| Extracted entries |
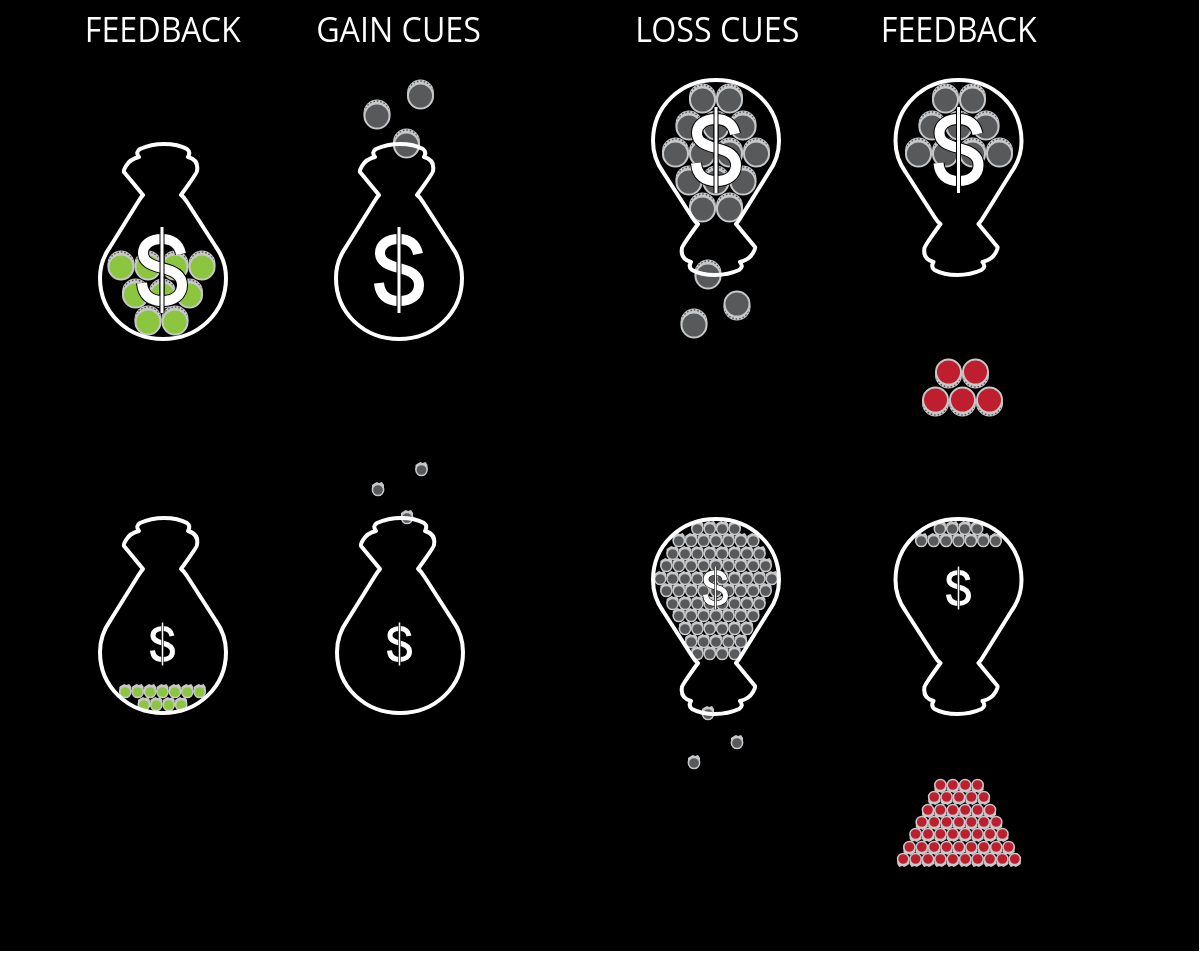
<!DOCTYPE html>
<html lang="en">
<head>
<meta charset="utf-8">
<title>Gain and loss cues with feedback</title>
<style>
:root {
  --ground: #000;
  --paper: #fff;
  --line: #fff;
  --rim: #c7c8ca;
  --cue: #58595b;
  --gain: #8cc63f;
  --loss: #be1e2d;
}
* { box-sizing: border-box; margin: 0; }
body { width: 1200px; height: 953px; overflow: hidden; background: var(--paper); }
.board { position: relative; width: 1199px; height: 951px; background: var(--ground); overflow: hidden; }
.headings {
  display: grid;
  grid-template-columns: 246px 226px 82px 246px 238px;
  justify-items: center;
  padding: 5px 0 0 40px;
}
.headings h2 {
  font: 400 35px/48px "Open Sans", "Noto Sans", sans-serif;
  color: var(--line);
  white-space: nowrap;
  transform: scaleX(.92);
}
.headings .loss { grid-column: 4; }
.diagram { position: absolute; left: 0; top: 0; width: 1200px; height: 953px; }
.bag { fill: none; stroke: var(--line); stroke-width: 4; stroke-linejoin: round; }
.rim { fill: var(--rim); }
.ridges { fill: none; stroke: var(--cue); stroke-width: 1.5; stroke-dasharray: 1.5 2; }
.face { fill: currentColor; stroke: var(--rim); stroke-width: 2; }
.small-face { fill: currentColor; stroke: var(--rim); stroke-width: 1.5; }
.sign { fill: none; }
.sign-edge { stroke: var(--ground); }
.sign-ink { stroke: var(--line); }
.cue { color: var(--cue); }
.gain-coins { color: var(--gain); }
.loss-coins { color: var(--loss); }
</style>
</head>
<body>
<main class="board">
  <header class="headings">
    <h2>FEEDBACK</h2>
    <h2>GAIN CUES</h2>
    <h2 class="loss">LOSS CUES</h2>
    <h2>FEEDBACK</h2>
  </header>
  <svg class="diagram" viewBox="0 0 1200 953" role="img" aria-label="Money bags being filled with and emptied of coins">
    <defs>
      <path id="bag" class="bag" d="M-24 14Q-28 9 -23 6Q-12 1 1 1Q15 1 24 6Q28 9 25 14Q36 17 34 28Q34 30 18 52Q21 54 24 59L53 104Q63 118 63 135C63 170 35 196 0 196C-35 196 -63 170 -63 135Q-63 118 -53 104L-25 59Q-22 54 -20 52L-39 29Q-40 28 -37 23Q-33 16 -24 14Z"/>
      <g id="coin">
        <circle class="rim" cy="-3" r="13.5"/>
        <circle class="ridges" cy="-3" r="12"/>
        <circle class="face" r="12.5"/>
      </g>
      <g id="small-coin">
        <path class="rim" d="M-6 0V-5L-3 -7L-1 -8L1 -7L4 -8L6 -5V0Z"/>
        <circle class="small-face" r="5.6"/>
      </g>
      <g id="big-2"><use href="#coin" x="-13.5"/><use href="#coin" x="13.5"/></g>
      <g id="big-3"><use href="#coin" x="-27"/><use href="#coin"/><use href="#coin" x="27"/></g>
      <g id="big-4"><use href="#coin" x="-40.5"/><use href="#big-2"/><use href="#coin" x="40.5"/></g>
      <g id="row-4"><use href="#small-coin" x="-18.6"/><use href="#small-coin" x="-6.2"/><use href="#small-coin" x="6.2"/><use href="#small-coin" x="18.6"/></g>
      <g id="row-5"><use href="#small-coin" x="-24.8"/><use href="#small-coin" x="-12.4"/><use href="#small-coin"/><use href="#small-coin" x="12.4"/><use href="#small-coin" x="24.8"/></g>
      <g id="row-6"><use href="#small-coin" x="-31"/><use href="#row-4"/><use href="#small-coin" x="31"/></g>
      <g id="row-7"><use href="#small-coin" x="-37.2"/><use href="#row-5"/><use href="#small-coin" x="37.2"/></g>
      <g id="row-8"><use href="#small-coin" x="-43.4"/><use href="#row-6"/><use href="#small-coin" x="43.4"/></g>
      <g id="row-9"><use href="#small-coin" x="-49.6"/><use href="#row-7"/><use href="#small-coin" x="49.6"/></g>
      <g id="row-10"><use href="#small-coin" x="-55.8"/><use href="#row-8"/><use href="#small-coin" x="55.8"/></g>
      <path id="sign-curve" d="M19 -16C17 -27 9 -31 0 -31C-12 -31 -19 -25 -19 -17C-19 -8 -11 -5 0 -2C12 1 20 5 20 15C20 25 12 31 0 31C-12 31 -19 25 -20 13"/>
      <g id="dollar" class="sign">
        <path class="sign-edge" stroke-width="5" d="M0 -43V43"/>
        <use href="#sign-curve" class="sign-edge" stroke-width="12"/>
        <use href="#sign-curve" class="sign-ink" stroke-width="10"/>
        <path class="sign-edge" stroke-width="5" d="M0 -38V38"/>
        <path class="sign-ink" stroke-width="3" d="M0 -43V43"/>
      </g>
    </defs>

    <g id="gain-feedback-large">
      <g class="gain-coins">
        <use href="#big-4" x="161.5" y="267"/>
        <use href="#big-3" x="162.5" y="295"/>
        <use href="#big-2" x="161.5" y="322"/>
      </g>
      <use href="#bag" x="163" y="143"/>
      <use href="#dollar" x="162" y="270"/>
    </g>

    <g id="gain-cue-large" class="cue">
      <use href="#coin" x="377" y="116"/>
      <use href="#coin" x="420.5" y="96"/>
      <use href="#coin" x="406.5" y="145"/>
      <use href="#bag" x="399" y="143"/>
      <use href="#dollar" x="399" y="270"/>
    </g>

    <g id="loss-cue-large" class="cue">
      <use href="#big-2" x="716" y="100"/>
      <use href="#big-3" x="716" y="127"/>
      <use href="#big-4" x="716" y="154"/>
      <use href="#big-3" x="716" y="182"/>
      <use href="#big-2" x="716" y="209"/>
      <use href="#coin" transform="translate(708 276)"/>
      <use href="#coin" transform="translate(737 304) rotate(180)"/>
      <use href="#coin" x="694" y="325"/>
      <use href="#bag" transform="translate(716 276) rotate(180)"/>
      <use href="#dollar" x="716" y="150"/>
    </g>

    <g id="loss-feedback-large">
      <g class="cue">
        <use href="#big-2" x="959" y="100"/>
        <use href="#big-3" x="959" y="127"/>
        <use href="#big-4" x="959" y="154"/>
      </g>
      <use href="#bag" transform="translate(958.5 276) rotate(180)"/>
      <use href="#dollar" x="958.5" y="150"/>
      <g class="loss-coins">
        <use href="#big-2" transform="translate(962 372) rotate(180)"/>
        <use href="#big-3" transform="translate(962.5 400) rotate(180)"/>
      </g>
    </g>

    <g id="gain-feedback-small">
      <g class="gain-coins">
        <use href="#row-7" x="162.5" y="692"/>
        <use href="#row-4" x="162.5" y="705"/>
      </g>
      <use href="#bag" x="163" y="517"/>
      <use href="#dollar" transform="translate(162.5 644) scale(.5)"/>
    </g>

    <g id="gain-cue-small" class="cue">
      <use href="#small-coin" x="421.5" y="470"/>
      <use href="#small-coin" x="378" y="490"/>
      <use href="#small-coin" x="407" y="518"/>
      <use href="#bag" x="400" y="517"/>
      <use href="#dollar" transform="translate(399.5 644) scale(.5)"/>
    </g>

    <g id="loss-cue-small" class="cue">
      <use href="#row-4" x="716" y="529"/>
      <use href="#row-7" x="716" y="541"/>
      <use href="#row-8" x="716" y="554"/>
      <use href="#row-9" x="716" y="566"/>
      <use href="#row-10" x="716" y="579"/>
      <use href="#row-9" x="716" y="591"/>
      <use href="#row-8" x="716" y="604"/>
      <use href="#row-7" x="716" y="616"/>
      <use href="#row-6" x="716" y="629"/>
      <use href="#row-5" x="716" y="642"/>
      <use href="#row-4" x="716" y="654"/>
      <use href="#small-coin" x="708" y="714"/>
      <use href="#small-coin" x="737" y="743"/>
      <use href="#small-coin" x="694" y="763"/>
      <use href="#bag" transform="translate(716 715) rotate(180)"/>
      <use href="#dollar" transform="translate(715.5 588) scale(.5)"/>
    </g>

    <g id="loss-feedback-small">
      <g class="cue">
        <use href="#row-4" x="958.5" y="529"/>
        <use href="#row-7" x="958.5" y="541"/>
      </g>
      <use href="#bag" transform="translate(958.5 715) rotate(180)"/>
      <use href="#dollar" transform="translate(958.5 588) scale(.5)"/>
      <g class="loss-coins">
        <use href="#row-4" transform="translate(959 785) rotate(180)"/>
        <use href="#row-5" transform="translate(959 797) rotate(180)"/>
        <use href="#row-6" transform="translate(959 810) rotate(180)"/>
        <use href="#row-7" transform="translate(959 822) rotate(180)"/>
        <use href="#row-8" transform="translate(959 834) rotate(180)"/>
        <use href="#row-9" transform="translate(959 847) rotate(180)"/>
        <use href="#row-10" transform="translate(959 859) rotate(180)"/>
      </g>
    </g>
  </svg>
</main>
</body>
</html>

| Work required |
The lines holding the string "large" in the listing above are what you should copy out.

| Exercise answer |
    <g id="gain-feedback-large">
    <g id="gain-cue-large" class="cue">
    <g id="loss-cue-large" class="cue">
    <g id="loss-feedback-large">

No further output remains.